■ WHAT IS BEING ASKED: Each record should be reproduced exactly.

■ PROVIDED RECORDS:
★ ★ ★ ★ ★

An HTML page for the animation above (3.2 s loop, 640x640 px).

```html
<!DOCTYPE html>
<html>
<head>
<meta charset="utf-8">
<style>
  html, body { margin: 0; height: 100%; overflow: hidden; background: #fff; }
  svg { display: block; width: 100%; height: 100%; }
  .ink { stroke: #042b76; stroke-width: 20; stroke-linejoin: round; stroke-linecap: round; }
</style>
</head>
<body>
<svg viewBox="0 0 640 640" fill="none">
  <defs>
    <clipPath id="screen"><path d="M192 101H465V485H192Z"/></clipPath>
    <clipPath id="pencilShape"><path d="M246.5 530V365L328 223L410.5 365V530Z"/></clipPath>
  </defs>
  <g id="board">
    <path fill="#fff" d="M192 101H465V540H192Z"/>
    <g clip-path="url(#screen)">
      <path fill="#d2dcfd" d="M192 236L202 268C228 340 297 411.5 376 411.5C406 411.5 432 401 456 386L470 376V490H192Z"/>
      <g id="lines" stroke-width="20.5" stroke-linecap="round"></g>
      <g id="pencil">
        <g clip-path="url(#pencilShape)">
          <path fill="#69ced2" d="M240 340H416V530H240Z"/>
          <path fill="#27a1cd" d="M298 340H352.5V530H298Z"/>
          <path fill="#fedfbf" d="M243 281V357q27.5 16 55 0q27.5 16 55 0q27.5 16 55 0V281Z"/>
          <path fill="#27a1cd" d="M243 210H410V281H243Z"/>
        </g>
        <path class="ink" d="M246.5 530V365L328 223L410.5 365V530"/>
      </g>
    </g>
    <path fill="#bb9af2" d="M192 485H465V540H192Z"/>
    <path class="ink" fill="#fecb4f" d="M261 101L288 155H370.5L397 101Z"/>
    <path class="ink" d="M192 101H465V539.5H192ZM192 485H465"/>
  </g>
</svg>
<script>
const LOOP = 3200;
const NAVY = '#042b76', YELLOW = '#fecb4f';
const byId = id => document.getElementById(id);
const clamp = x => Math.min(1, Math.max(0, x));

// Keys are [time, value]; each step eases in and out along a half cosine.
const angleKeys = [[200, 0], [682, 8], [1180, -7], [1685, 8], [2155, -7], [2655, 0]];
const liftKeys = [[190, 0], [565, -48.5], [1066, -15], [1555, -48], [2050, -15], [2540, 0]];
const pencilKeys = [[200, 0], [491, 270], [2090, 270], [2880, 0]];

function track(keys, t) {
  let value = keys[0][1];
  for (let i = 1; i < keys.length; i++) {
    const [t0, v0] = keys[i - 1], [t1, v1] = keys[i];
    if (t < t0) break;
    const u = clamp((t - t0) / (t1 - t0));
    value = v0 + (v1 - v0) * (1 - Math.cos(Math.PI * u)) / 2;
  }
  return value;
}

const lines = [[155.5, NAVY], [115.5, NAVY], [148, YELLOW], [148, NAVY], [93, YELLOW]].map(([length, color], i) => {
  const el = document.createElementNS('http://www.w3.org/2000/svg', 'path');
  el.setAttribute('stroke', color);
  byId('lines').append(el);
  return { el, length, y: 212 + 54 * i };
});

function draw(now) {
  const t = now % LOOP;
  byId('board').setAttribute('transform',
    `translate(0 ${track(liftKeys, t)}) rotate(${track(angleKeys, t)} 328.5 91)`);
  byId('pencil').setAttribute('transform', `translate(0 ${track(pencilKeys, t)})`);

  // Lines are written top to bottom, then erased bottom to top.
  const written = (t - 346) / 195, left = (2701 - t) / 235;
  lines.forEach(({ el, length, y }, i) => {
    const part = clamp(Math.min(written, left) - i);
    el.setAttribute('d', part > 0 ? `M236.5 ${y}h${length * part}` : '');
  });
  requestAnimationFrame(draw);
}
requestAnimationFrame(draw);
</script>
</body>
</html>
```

★ ★ ★ ★ ★

■ RESULT OF THE TASK:
An HTML page for the animation above (3.2 s loop, 640x640 px).

```html
<!DOCTYPE html>
<html>
<head>
<meta charset="utf-8">
<style>
  html, body { margin: 0; height: 100%; overflow: hidden; background: #fff; }
  svg { display: block; width: 100%; height: 100%; }
  .ink { stroke: #042b76; stroke-width: 20; stroke-linejoin: round; stroke-linecap: round; }
</style>
</head>
<body>
<svg viewBox="0 0 640 640" fill="none">
  <defs>
    <clipPath id="screen"><path d="M192 101H465V485H192Z"/></clipPath>
    <clipPath id="pencilShape"><path d="M246.5 530V365L328 223L410.5 365V530Z"/></clipPath>
  </defs>
  <g id="board">
    <path fill="#fff" d="M192 101H465V540H192Z"/>
    <g clip-path="url(#screen)">
      <path fill="#d2dcfd" d="M192 236L202 268C228 340 297 411.5 376 411.5C406 411.5 432 401 456 386L470 376V490H192Z"/>
      <g id="lines" stroke-width="20.5" stroke-linecap="round"></g>
      <g id="pencil">
        <g clip-path="url(#pencilShape)">
          <path fill="#69ced2" d="M240 340H416V530H240Z"/>
          <path fill="#27a1cd" d="M298 340H352.5V530H298Z"/>
          <path fill="#fedfbf" d="M243 281V357q27.5 16 55 0q27.5 16 55 0q27.5 16 55 0V281Z"/>
          <path fill="#27a1cd" d="M243 210H410V281H243Z"/>
        </g>
        <path class="ink" d="M246.5 530V365L328 223L410.5 365V530"/>
      </g>
    </g>
    <path fill="#bb9af2" d="M192 485H465V540H192Z"/>
    <path class="ink" fill="#fecb4f" d="M261 101L288 155H370.5L397 101Z"/>
    <path class="ink" d="M192 101H465V539.5H192ZM192 485H465"/>
  </g>
</svg>
<script>
const LOOP = 3200;
const NAVY = '#042b76', YELLOW = '#fecb4f';
const byId = id => document.getElementById(id);
const clamp = x => Math.min(1, Math.max(0, x));

// Keys are [time, value]; each step eases in and out along a half cosine.
const angleKeys = [[200, 0], [682, 8], [1180, -7], [1685, 8], [2155, -7], [2655, 0]];
const liftKeys = [[190, 0], [565, -48.5], [1066, -15], [1555, -48], [2050, -15], [2540, 0]];
const pencilKeys = [[200, 0], [491, 270], [2090, 270], [2880, 0]];

function track(keys, t) {
  let value = keys[0][1];
  for (let i = 1; i < keys.length; i++) {
    const [t0, v0] = keys[i - 1], [t1, v1] = keys[i];
    if (t < t0) break;
    const u = clamp((t - t0) / (t1 - t0));
    value = v0 + (v1 - v0) * (1 - Math.cos(Math.PI * u)) / 2;
  }
  return value;
}

const lines = [[155.5, NAVY], [115.5, NAVY], [148, YELLOW], [148, NAVY], [93, YELLOW]].map(([length, color], i) => {
  const el = document.createElementNS('http://www.w3.org/2000/svg', 'path');
  el.setAttribute('stroke', color);
  byId('lines').append(el);
  return { el, length, y: 212 + 54 * i };
});

function draw(now) {
  const t = now % LOOP;
  byId('board').setAttribute('transform',
    `translate(0 ${track(liftKeys, t)}) rotate(${track(angleKeys, t)} 328.5 91)`);
  byId('pencil').setAttribute('transform', `translate(0 ${track(pencilKeys, t)})`);

  // Lines are written top to bottom, then erased bottom to top.
  const written = (t - 346) / 195, left = (2701 - t) / 235;
  lines.forEach(({ el, length, y }, i) => {
    const part = clamp(Math.min(written, left) - i);
    el.setAttribute('d', part > 0 ? `M236.5 ${y}h${length * part}` : '');
  });
  requestAnimationFrame(draw);
}
requestAnimationFrame(draw);
</script>
</body>
</html>
```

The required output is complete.